Monday, July 28, 2008

Another boring economics post on . . . housing!

Paul Krugman has an interesting op-ed in today's NYT on the housing bill that's likely to be signed into law this week. Like many economists, Krugman seems to think that it offers a lot piecemeal remedies to the current housing crisis, but very little in the way of comprehensive reform of the mortgage industry.

Krugman's solution is, of course, to strong-arm mortgage originators into more vigorously screening applicants--compelling them to deny mortgages to the riskiest borrowers in order to protect the rest of us. And I must say, I don't necessarily disagree with this:

If the government is going to stand behind financial institutions, those institutions had better be carefully regulated — because otherwise the game of heads I win, tails you lose will be played more furiously than ever, at taxpayers’ expense.

If the government is going to be taking on billions of dollars in mortgage liability, of course it should force financial institutions to limit the amount of risk that they're exposed to. The issue is why the federal government is bailing out large investment banks like Bear Stearns with tax payer dollars in the first place. Aren't we setting an awfully scary precedent by doing this?

I can understand ensuring the liquidity of large government-sponsored enterprises like Fanny Mae and Freddy Mac (which are already intensely regulated by the Office of Federal Housing Enterprise Oversight), but why is the Federal Reserve now letting private investment firms off the hook for bad decisions?

I'm certainly not an expert on the mortgage industry, and I can't imagine how hard it must be for all of those families facing foreclosure, but it seems to me that if our goal is a little more humility from large financial institutions, it's probably a bad idea to tell them that they're basically too important to fail--no matter how badly they screw things up.


petpluto said...

I agree with Paul Krugman; the problem with the mortgage industry is the reason behind they approve of the riskiest of mortgages and loans -and that is because banking is a business with stocks and share holders who want to see the company making money and growing incredibly fast -at times exponentially- instead of rewarding a slow and steady pace.

Those whose houses are being foreclosed aren't being benefited from the bank bailout the government is performing right now. They're pretty much sunk in the mire and will probably stay that way for quite a while. The worst thing about this whole crisis are the people who were staying afloat until the bank limited their lines of credit -because LOCs are based on the value of the house, and the housing market has all but collapsed- without telling those customers they were doing so. These people may have had enough money coming in to cover the expense of their LOC but needed the LOC in order to write checks for expenses coming in the middle of the month. Now these customers are pretty far in debt as well, and with no real help coming from on high.
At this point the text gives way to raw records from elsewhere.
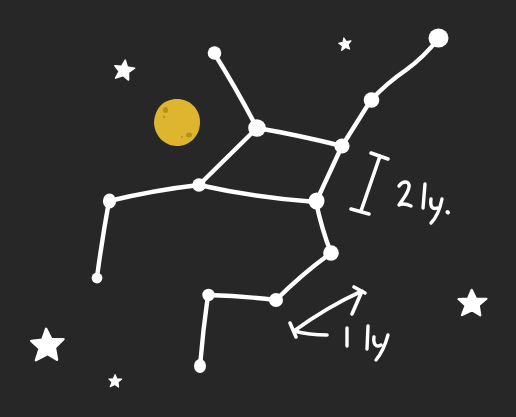
<!DOCTYPE html>
<html lang="en">
<head>
<meta charset="utf-8">
<title>Constellation with light-year distances</title>
<style>
:root { --night: #272727; --chalk: #ffffff; --moon: #ddb52f; --crater: #b98f1c; }
html, body { margin: 0; background: var(--night); overflow: hidden; }
.sky { display: block; width: 516px; height: 417px; }
.night { fill: var(--night); }
.links, .measure, .lettering { fill: none; stroke: var(--chalk); stroke-linecap: round; stroke-linejoin: round; }
.links { stroke-width: 4.4; }
.measure { stroke-width: 3.6; }
.lettering { stroke-width: 3.4; }
.nodes { fill: var(--chalk); }
.stars { fill: var(--chalk); stroke: var(--chalk); stroke-linejoin: round; }
.moon { fill: var(--moon); }
.craters { fill: var(--crater); }
</style>
</head>
<body>
<svg class="sky" viewBox="0 0 516 417" role="img" aria-label="Hand-drawn constellation, moon and stars, with distances of 2 ly. and 1 ly">
  <defs>
    <path id="star" d="M-2 -16 L4 -6 L16 -7 L8 2 L11 14 L1 9 L-10 16 L-7 4 L-16 -3 L-5 -5 Z" stroke-width="2.5"/>
  </defs>
  <rect class="night" width="516" height="417"/>

  <g class="moon-disc">
    <path class="moon" d="M177 99 C190 99 200 109 200 122 C200 136 190 146 177 146 C164 146 154 135 154 122 C155 108 164 99 177 99 Z"/>
    <g class="craters">
      <ellipse cx="165.500" cy="110" rx="2.500" ry="3"/>
      <circle cx="164" cy="117" r="1.200"/>
      <ellipse cx="189" cy="135" rx="3" ry="2.500"/>
      <circle cx="182" cy="137" r="1"/>
    </g>
  </g>

  <g class="stars">
    <use href="#star" transform="translate(47 345) rotate(4)"/>
    <use href="#star" transform="translate(472 303) rotate(6) scale(.87 .82)"/>
    <use href="#star" transform="translate(124 70) rotate(14) scale(.62)"/>
    <use href="#star" transform="translate(115 381) rotate(8) scale(.4)"/>
    <use href="#star" transform="translate(345 44) rotate(-4) scale(.39)"/>
  </g>

  <g class="links">
    <path d="M214 53 Q236 88 257 128 Q298 135 342 146 L371 100 Q387 83 406 70 Q424 57 438 39"/>
    <path d="M257 128 L199 185 Q155 190 109 201 Q102 240 97 277"/>
    <path d="M199 185 Q257 198 316 202 L342 146"/>
    <path d="M316 202 Q322 230 331 253 Q302 274 276 300 Q243 296 208 295 Q203 330 200 366"/>
  </g>
  <g class="nodes">
    <ellipse cx="438.500" cy="38" rx="10" ry="9.500"/>
    <circle cx="371.500" cy="100" r="7.800"/>
    <circle cx="342" cy="146" r="7.600"/>
    <circle cx="257" cy="128" r="8.800"/>
    <circle cx="214.500" cy="53" r="6.800"/>
    <circle cx="199" cy="185" r="6.800"/>
    <ellipse cx="109.500" cy="201" rx="6.600" ry="7.600"/>
    <circle cx="97" cy="278" r="5.400"/>
    <ellipse cx="316.500" cy="201" rx="8" ry="8.600"/>
    <circle cx="331" cy="253" r="7.800"/>
    <circle cx="276" cy="300" r="7"/>
    <circle cx="208.500" cy="295" r="6.200"/>
    <ellipse cx="200" cy="366" rx="6" ry="7"/>
  </g>

  <g class="measure">
    <path d="M371 153 L388 159 M380 156 L361 211 M351 209 L369 214"/>
    <path d="M294 331 Q327 307 362 291 M354 287 L365 293 M362 291 L352 314 M290 323 L296 337 M294 331 Q309 335 327 335"/>
  </g>

  <g class="lettering" role="img" aria-label="2 ly.">
    <path d="M399 186 C403 180 410 181 409 187 C408 194 402 200 399 205 C403 203 407 204 411 206"/>
    <path d="M425 184 L423 208"/>
    <path d="M431 199 C430 206 432 210 437 208 M442 199 C440 209 437 217 431 223"/>
    <path d="M447.500 212 L448 212.500" stroke-width="4"/>
  </g>
  <g class="lettering" role="img" aria-label="1 ly">
    <path d="M347 328 L347 346"/>
    <path d="M368 326 L367 349"/>
    <path d="M374 337 C373 344 376 348 381 345 M388 335 C385 346 381 354 376 360"/>
  </g>
</svg>
</body>
</html>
The banks being saved are being saved to protect people's savings and checking accounts, so that there are not runs on the banks like there was in the beginning of the Depression and so that faith in the financial institutions remain and then -theoretically- the recession will never fully come to be a recession and we'll all be saved. Of course, this is all the information coming from the banking end of the deal, so something completely different may have be the reasoning on the government side. I doubt it though.

And yeah, I very much doubt that we should be bailing out these banks without some repercussions/stipulations.

mikhailbakunin said...

Yo, Pet. Two things: 1) Hopefully, some of those borrowers who are at risk of foreclosure will be able to refinance (I don't know too much about FHA-Secure, but it seems like it may help out those people who now owe more than their homes are worth), and 2) I wonder how much of the current mortgage crisis was the result of predatory lending and how much of it was just borrowers taking on more debt than they could afford, lying on their mortgage applications, etc.

It seems like progressives are blaming the banks and conservatives are blaming the borrowers. I suspect the truth is probably somewhere in the middle. So, how do we mete out justice when both parties are responsible?

petpluto said...

Working on the mortgage side of things leaves me more apt to blame the bank. I saw some of those applications that came rolling through, and I heard about the pressure to approve loans that were high risk. Has very little to do with me being of a liberal bent and very much to do with how I saw the system working. Were there people who forged their income levels, etc. in order to secure a loan? Sure. But the overall state of banking practices were balanced to give high risk borrowers the benefit of the doubt in order to make the money necessary to avoid being taken over by another bank. It wasn't based on any evil intentions but good old fashioned fear. For that reason I wouldn't call it "predatory lending"; for the most part, these banks weren't going after people who couldn't pay. They were just betting on the housing market and economy staying on the sunny side of the street.

As for those people in danger of foreclosure, hopefully some of them WILL be able to refinance, but I know that a lot of people at our particular bank were being turned down for refinancing because the bank had already been burned. Plus, it does cost money, and that is something many people are woefully lacking these days. And that doesn't exactly help the people who have already lost their homes.

As for justice, I don't think it can be achieved. No laws were broken; it was just bad business decisions. The most we can hope for is that the banks suffer some kind of repercussion for their hand in the fall; the government's bail outs may be good for the short term economy, but I don't think they do much to suggest to the banks that a change in business practices is necessary. Most of the people who potentially worked the system are already in the rut, so its less of a worry about whether or not they will escape unscathed.